• Change the name of the utility bills to reflect who is now responsible.
Do not assume that your former spouse is of good character and would never take advantage of a joint credit card or a joint account. Your divorce attorney can tell you plenty of stories about otherwise upstanding people who did vengeful things to their former spouses after a divorce. If you leave your former spouse as beneficiary on a life insurance policy or retirement plan, they will receive that money when you die. If that is not the result you want, be sure to change the beneficiaries. Remember that the terms of your settlement agreement or judgment of divorce must always be followed. If the agreement or judgment calls for your former spouse to be a beneficiary of your life insurance or pension, those provisions must be followed.
If you are receiving taxable alimony, you will need to make quarterly estimated installment tax payments on the alimony. If you do not, you may find yourself with an unmanageable tax obligation.
A good financial planner can help you optimize your currents finances and plan for retirement. The website of the Financial Planning Association, www.fpanet.org, and the Association of Divorce Financial Planners, www.divorceandfinance.org, contain a lot of useful information and can help you find a planner in your area.
If you were married for more than ten years, review your eligibility for social security based on your former spouse. If you are or may be eligible, you will need a copy of your marriage license as well your judgment of divorce. When you become eligible for social security, you can receive either 100% of your own benefit entitlement, or the equivalent of 50% of your former spouse’s entitlement, whichever is greater. You may also be able to receive benefits if your spouse dies while paying child support or alimony.
Divorce brings changes, stress, and often financial challenges.
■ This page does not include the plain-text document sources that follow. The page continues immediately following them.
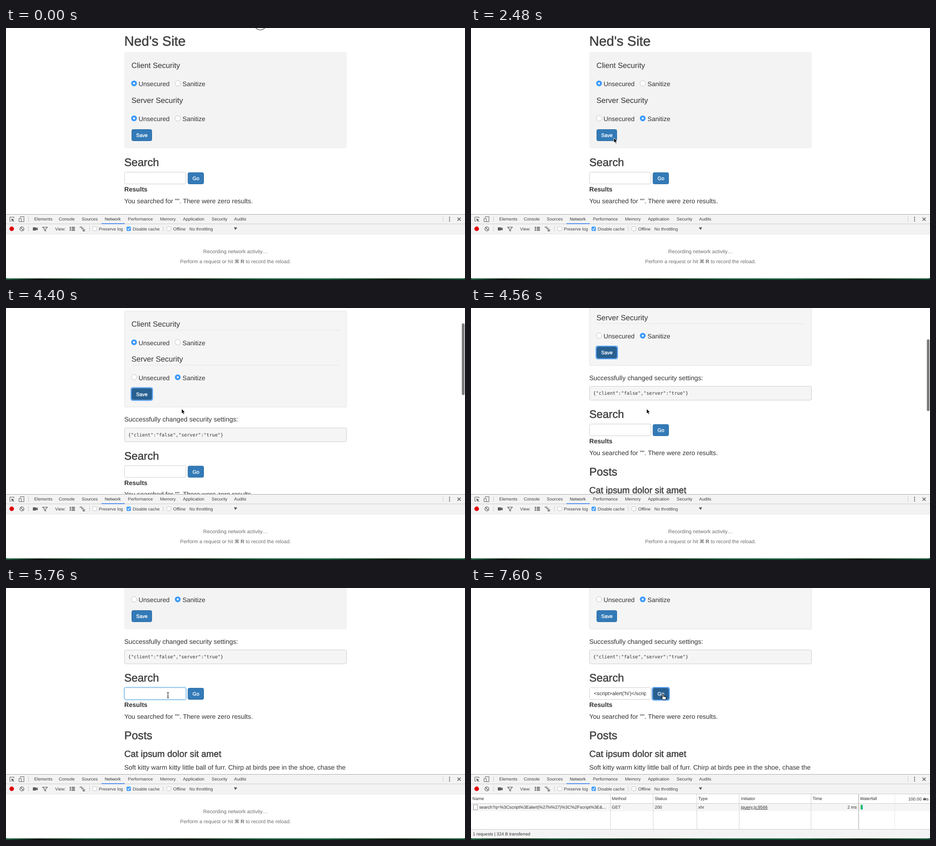
An HTML page for the animation above (8 s loop, 1009 by 555 pixels).

```html
<!DOCTYPE html>
<html lang="en">
<head>
<meta charset="utf-8">
<title>Search form</title>
<style>
html, body { margin: 0; width: 100%; height: 100%; overflow: hidden; background: #fff; }
svg { display: block; }
text { font-family: "Liberation Sans", Arial, sans-serif; fill: #333; text-rendering: geometricPrecision; white-space: pre; }
.medium { fill: #404040; stroke: #404040; stroke-width: .55px; }
.mono { font-family: "DejaVu Sans Mono", monospace; }
.label { fill: #fff; stroke: #fff; stroke-width: .35px; }
.bold { font-weight: bold; }
.tool { fill: #444; }
.hint { fill: #6e6e6e; }
.icon { fill: none; stroke: #5a5a5a; }
.solid { fill: #5a5a5a; }
.rule { stroke: #ccc; }
</style>
</head>
<body>
<svg id="stage" width="1009" height="555" viewBox="0 0 1009 555"></svg>
<script>
const LOOP = 8000, STEP = 80, INSERT = 76;

const text = (x, y, size, str, cls = '', extra = '') =>
  `<text x="${x}" y="${y}" font-size="${size}" class="${cls}" ${extra}>${str}</text>`;
const rect = (x, y, w, h, fill, extra = '') =>
  `<rect x="${x}" y="${y}" width="${w}" height="${h}" fill="${fill}" ${extra}/>`;
const line = (x1, y1, x2, y2, color = '#ccc') =>
  `<path d="M${x1} ${y1}L${x2} ${y2}" stroke="${color}" fill="none"/>`;
const path = (d, cls, extra = '') => `<path d="${d}" class="${cls}" ${extra}/>`;
const group = (id, body, extra = '') => `<g id="${id}" ${extra}>${body}</g>`;

const radioOff = (x, y) => `<circle cx="${x}" cy="${y}" r="6" fill="#fff" stroke="#c2c2c2"/>`;
const radioOn = (x, y) => `<circle cx="${x}" cy="${y}" r="6.3" fill="#3b99fc"/><circle cx="${x}" cy="${y}" r="2.2" fill="#fff"/>`;
const choices = y => text(291.5, y + 6, 14.1, 'Unsecured') + text(388, y + 6, 14.1, 'Sanitize');

const button = (id, x, y, w, label, labelX) =>
  group(id + 'Focus', rect(x - 1, y - 1, w + 2, 28, 'none', 'rx="3.5" stroke="#5fa4f5" stroke-width="2.2"')) +
  rect(x + .5, y + .5, w - 1, 25, '#337ab7', `rx="3" stroke="#2e6da4" id="${id}Face"`) +
  text(labelX, y + 17, 11.1, label, 'label');

const checkbox = (x, on) => on
  ? rect(x, 437.5, 9.5, 9.5, '#3b99fc', 'rx="2"') + `<path d="M${x + 2} 442.3l2.1 2.3 3.5-5" fill="none" stroke="#fff" stroke-width="1.4"/>`
  : rect(x + .5, 437.5, 9, 9, '#fff', 'rx="2" stroke="#c4c4c4"');

function form() {
  return text(260, 39, 29.8, "Ned's Site", 'medium') +
    rect(260, 53, 489, 212, '#f3f3f3', 'rx="3"') +
    group('crisp', rect(260.5, 53.5, 488, 211, '#f5f5f5', 'rx="3" stroke="#e3e3e3"') +
      line(276, 95.5, 733, 95.5, '#e5e5e5') + line(276, 172.5, 733, 172.5, '#e5e5e5')) +
    text(275.7, 87.7, 16.6, 'Client Security') + radioOn(281.5, 122) + radioOff(377.5, 122) + choices(122) +
    text(275.7, 164.7, 16.6, 'Server Security') + choices(199) +
    group('before', radioOn(281.5, 199) + radioOff(377.5, 199)) +
    group('after', radioOff(281.5, 199) + radioOn(377.5, 199)) +
    button('save', 276, 223, 45, 'Save', 286) +
    group('message', text(260, 296.5, 14.38, 'Successfully changed security settings:') +
      rect(260.5, 310.5, 488, 30.5, '#f5f5f5', 'rx="3" stroke="#ccc"') +
      text(268.5, 329.3, 10.22, '{"client":"false","server":"true"}', 'mono'));
}

function searchAndPosts() {
  const query = "&lt;script&gt;alert('hi')&lt;/script&gt;";
  return text(260, 304, 24.1, 'Search', 'medium') +
    group('inputGlow', rect(259.5, 316.5, 137, 28, 'none', 'rx="4" stroke="#66afe9" stroke-opacity=".3" stroke-width="3"')) +
    rect(260.5, 317.5, 135, 26, '#fff', 'rx="3" stroke="#ccc" id="input"') +
    group('query', text(384, 334.3, 11.3, query, '', 'id="queryEnd" text-anchor="end"') +
      text(270, 334.3, 11.3, query, '', 'id="queryStart"'), 'clip-path="url(#field)"') +
    rect(0, 324, 1, 13, '#333', 'id="caret"') +
    button('go', 399.5, 318, 35.5, 'Go', 410) +
    text(260, 360.3, 14.1, 'Results', 'bold') +
    text(260, 385.7, 14.25, 'You searched for "". There were zero results.') +
    text(260, 431, 24.6, 'Posts', 'medium') +
    text(260, 470, 19.8, 'Cat ipsum dolor sit amet', 'medium') +
    text(260, 498, 14.39, 'Soft kitty warm kitty little ball of furr. Chirp at birds pee in the shoe, chase the');
}

function toolbars() {
  const tabs = { Elements: 62, Console: 116, Sources: 166.5, Network: 217, Performance: 268, Memory: 338.5, Application: 389, Security: 452, Audits: 501.5 };
  return rect(0, 410, 1009, 141, '#fff') + rect(0, 410, 1009, 43, '#f3f3f3') +
    line(0, 410.5, 1009, 410.5, '#a8a8a8') + line(0, 431.5, 1009, 431.5) + line(0, 453.5, 1009, 453.5, '#e2e2e2') +
    Object.entries(tabs).map(([name, x]) => text(x, 424.3, 9.6, name, name === 'Network' ? '' : 'tool')).join('') +
    rect(210, 430, 51, 1.7, '#4285f4') +
    path('M11 425.5H8.5V416.5H17.5V419', 'icon') + path('M11.5 419.5l6.5 2.7-2.6 1 2.5 2.6-1.1 1.1-2.5-2.6-1 2.2z', 'solid') +
    path('M31.5 418V415.5H39.5V426.5H34M28.5 419.5H33.5V426.5H28.5Z', 'icon') +
    [49.5, 960.5].map(x => line(x, 415, x, 427)).join('') +
    [417, 421, 425].map(y => `<circle cx="975" cy="${y}" r="1.2" class="solid"/>`).join('') +
    path('M992.5 417.5l7 7m0-7l-7 7', 'icon', 'stroke-width="1.5"') +
    '<circle cx="12.5" cy="442.3" r="5" fill="#e00000"/>' +
    '<circle cx="35" cy="442.5" r="4.4" class="icon" stroke-width="1.3"/>' + path('M32 439.5l6 6', 'icon', 'stroke-width="1.3"') +
    path('M59 439h7v2l3.5-2v7l-3.5-2v2h-7z', 'solid') +
    path('M80.5 438.5h10.5l-4 4.5v4l-2.5-1.2v-2.8z', 'icon', 'stroke-width="1.2"') +
    path('M140 438h3v2h-3zM144.5 438h7v2h-7zM140 441.3h3v2h-3zM144.5 441.3h7v2h-7zM140 444.6h3v2h-3zM144.5 444.6h7v2h-7z', 'solid') +
    path('M162 438.5h6M165 441.5h6M168 444.5h6M168.5 447h5', 'icon', 'stroke-width="1.5"') +
    [49.5, 183.5, 345.5].map(x => line(x, 436, x, 448)).join('') +
    text(108, 445.5, 9.5, 'View:', 'tool') +
    checkbox(190) + text(204, 445.5, 9.45, 'Preserve log', 'tool') +
    checkbox(265, true) + text(278.5, 445.5, 9.45, 'Disable cache', 'tool') +
    checkbox(353) + text(367.5, 445.5, 9.5, 'Offline', 'tool') +
    text(403, 445.5, 9.6, 'No throttling', 'tool') + path('M501 439h7l-3.5 6z', 'solid');
}

function network() {
  const heads = { Name: 3, Method: 309.5, Status: 404, Type: 499.5, Initiator: 593.5, Time: 751, Waterfall: 855 };
  const hint = text(504.5, 495.7, 11.2, 'Recording network activity…', 'hint', 'text-anchor="middle"') +
    text(504.5, 517.8, 11.1, 'Perform a request or hit <tspan class="bold" font-family="DejaVu Sans, sans-serif">⌘</tspan><tspan class="bold"> R</tspan> to record the reload.', 'hint', 'text-anchor="middle"');
  const table = rect(0, 475, 1009, 16.5, '#f5f5f5') + line(0, 453.5, 1009, 453.5) + line(0, 474.5, 1009, 474.5) +
    [306.5, 400.5, 496.5, 589.5, 747.5].map(x => line(x, 454, x, 531, '#d2d2d2')).join('') +
    line(931.5, 454, 931.5, 531, '#e6e6e6') + line(852, 454, 852, 531, '#9a9a9a') +
    Object.entries(heads).map(([name, x]) => text(x, 466.8, 9.55, name)).join('') +
    text(1006, 467.8, 9.6, '100.00 ms', '', 'text-anchor="end"') + path('M994 467h7l-3.5-6z', 'solid') +
    rect(5.5, 477.5, 8.5, 11, '#fff', 'stroke="#8f8f8f"') +
    text(18, 486, 9.65, 'search?q=%3Cscript%3Ealert(%27hi%27)%3C%2Fscript%3E&amp;...') +
    text(309.5, 486, 9.5, 'GET') + text(404, 486, 9.5, '200') + text(499.5, 486, 9.5, 'xhr') +
    text(593.5, 486, 9.5, 'jquery.js:9566', '', 'text-decoration="underline"') +
    text(848, 486, 9.5, '2 ms', '', 'text-anchor="end"') +
    rect(856, 478, 1, 10, '#bbb') + rect(857, 477.5, 3, 10.5, '#00c853') + rect(860, 477.5, 1.2, 10.5, '#22a5d8') +
    rect(0, 531, 1009, 20, '#f3f3f3') + line(0, 531.5, 1009, 531.5) +
    text(4, 545, 9.55, '1 requests | 324 B transferred');
  return group('hint', hint) + group('table', table);
}

const pointers =
  group('ring', '<circle r="13.3" fill="none" stroke="#222" stroke-width="1.1"/>') +
  group('arrow', '<path d="M0 0V10.8L2.5 8.5L4.3 12.4L6.2 11.5L4.5 7.8H7.8Z" fill="#000" stroke="#fff" stroke-width=".9"/>') +
  group('beam', '<path d="M-2.5-6Q0-6 0-4.5Q0-6 2.5-6M0-5V5M-2.5 6Q0 6 0 4.5Q0 6 2.5 6M-1.2 2H1.2" fill="none" stroke="#222" stroke-width="1.1"/>') +
  group('hand', '<path d="M-1.3.8Q0-.6 1.2.8V5Q2.6 4 3.4 5.3Q4.8 4.6 5.4 5.8Q7 5.4 7 7V9.2L5.8 12H0L-3.6 7.5Q-3.6 5.8-1.3 7.2Z" fill="#fff" stroke="#000" stroke-width="1.1" stroke-linejoin="round"/>');

document.getElementById('stage').innerHTML = `<defs>
    <clipPath id="view"><rect width="1009" height="410"/></clipPath>
    <clipPath id="field"><rect x="269.5" y="318" width="115.5" height="25"/></clipPath>
    <linearGradient id="desk"><stop stop-color="#1a5a3c"/><stop offset=".07" stop-color="#08150f"/><stop offset=".18" stop-color="#10452b"/>
      <stop offset=".4" stop-color="#06170f"/><stop offset=".55" stop-color="#114a2e"/><stop offset=".7" stop-color="#135434"/><stop offset=".85" stop-color="#07180f"/><stop offset="1" stop-color="#12482f"/></linearGradient>
  </defs>` +
  rect(0, 546, 1009, 9, 'url(#desk)') + rect(0, -10, 1009, 561.5, '#fff', 'rx="4"') +
  group('', group('page', form() + group('lower', searchAndPosts())), 'clip-path="url(#view)"') +
  rect(1002, 0, 6, 158, '#7d7d7d', 'rx="3" id="thumb"') + toolbars() + network() + pointers;

// Rows of [time, value, ...]
const SCROLL = [[4240, 0], [4320, 10], [4400, 46.5], [4480, 96], [4560, 138], [4640, 165], [4720, 174]];
const POINTER = [
  [0, 559, -9], [640, 559, -9], [720, 541, 27], [1280, 379, 207], [2000, 379, 207],
  [2240, 332, 236], [2400, 318, 240], [2480, 314, 242], [3120, 314, 242], [3360, 380, 225],
  [3760, 384, 223], [3840, 386, 222], [4880, 386, 222], [5200, 356, 236], [6640, 356, 236],
  [6880, 468, 219], [7040, 462, 221], [7280, 422, 234]
];
const FADE = [[5520, 1], [5760, 0]];

function sample(rows, t) {
  const i = rows.findIndex(row => row[0] > t);
  if (i < 0) return rows.at(-1).slice(1);
  if (i === 0) return rows[0].slice(1);
  const [a, b] = [rows[i - 1], rows[i]], k = (t - a[0]) / (b[0] - a[0]);
  return a.slice(1).map((v, n) => v + (b[n + 1] - v) * k);
}

const el = {};
document.querySelectorAll('#stage [id]').forEach(node => el[node.id] = node);
const show = (id, on) => el[id].style.display = on ? '' : 'none';
const move = (id, x, y) => el[id].setAttribute('transform', `translate(${x} ${y})`);

function render(now) {
  const t = Math.floor(now % LOOP / STEP) * STEP;
  const within = (a, b = LOOP) => t >= a && t < b;
  const [scroll] = sample(SCROLL, t), [x, y] = sample(POINTER, t);

  move('page', 0, -scroll);
  move('lower', 0, within(2720) ? INSERT : 0);
  move('thumb', 0, 16 + scroll * .384);
  el.thumb.style.opacity = sample(FADE, t)[0];
  show('thumb', within(4320));
  show('crisp', within(3200, 4960) || within(7600));
  show('before', t < 1440);
  show('after', t >= 1440);
  show('message', within(2720));

  const saveFocus = within(2640, 5360), goFocus = within(7360), typing = within(5360, 7360);
  show('saveFocus', saveFocus);
  show('goFocus', goFocus);
  el.saveFace.setAttribute('fill', saveFocus || within(2560, 2640) ? '#286090' : '#337ab7');
  el.goFace.setAttribute('fill', within(7200) ? '#286090' : '#337ab7');
  show('inputGlow', typing);
  el.input.setAttribute('stroke', typing ? '#66afe9' : '#ccc');
  show('queryEnd', within(6000, 7360));
  show('queryStart', within(7360));
  el.caret.setAttribute('x', t < 6000 ? 270 : 383.5);
  show('caret', within(5440, 5760) || within(6000, 6480) || within(6960, 7360));
  show('table', within(7600));
  show('hint', t < 7600);

  const beam = within(5120, 6000) || within(6720, 6800), hand = within(2560, 3200) || within(7200);
  show('beam', beam);
  show('hand', hand);
  show('arrow', !beam && !hand && (within(720, 6000) || within(6800)));
  show('ring', t < 80 || within(1440, 1600) || within(2560, 2720) || within(5360, 5440) || within(7360, 7520));
  for (const id of ['beam', 'hand', 'arrow', 'ring']) move(id, x, y);
}

const start = performance.now();
function tick() {
  render(performance.now() - start);
  requestAnimationFrame(tick);
}
tick();
</script>
</body>
</html>
```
Taking the time to get organized and handle the changes in a systematic fashion will reduce the stress and help you get through the transition while building a solid financial base for your future.
The Law Office of Lee S. Ashmore
777 Gloucester Street
Brunswick, GA 31520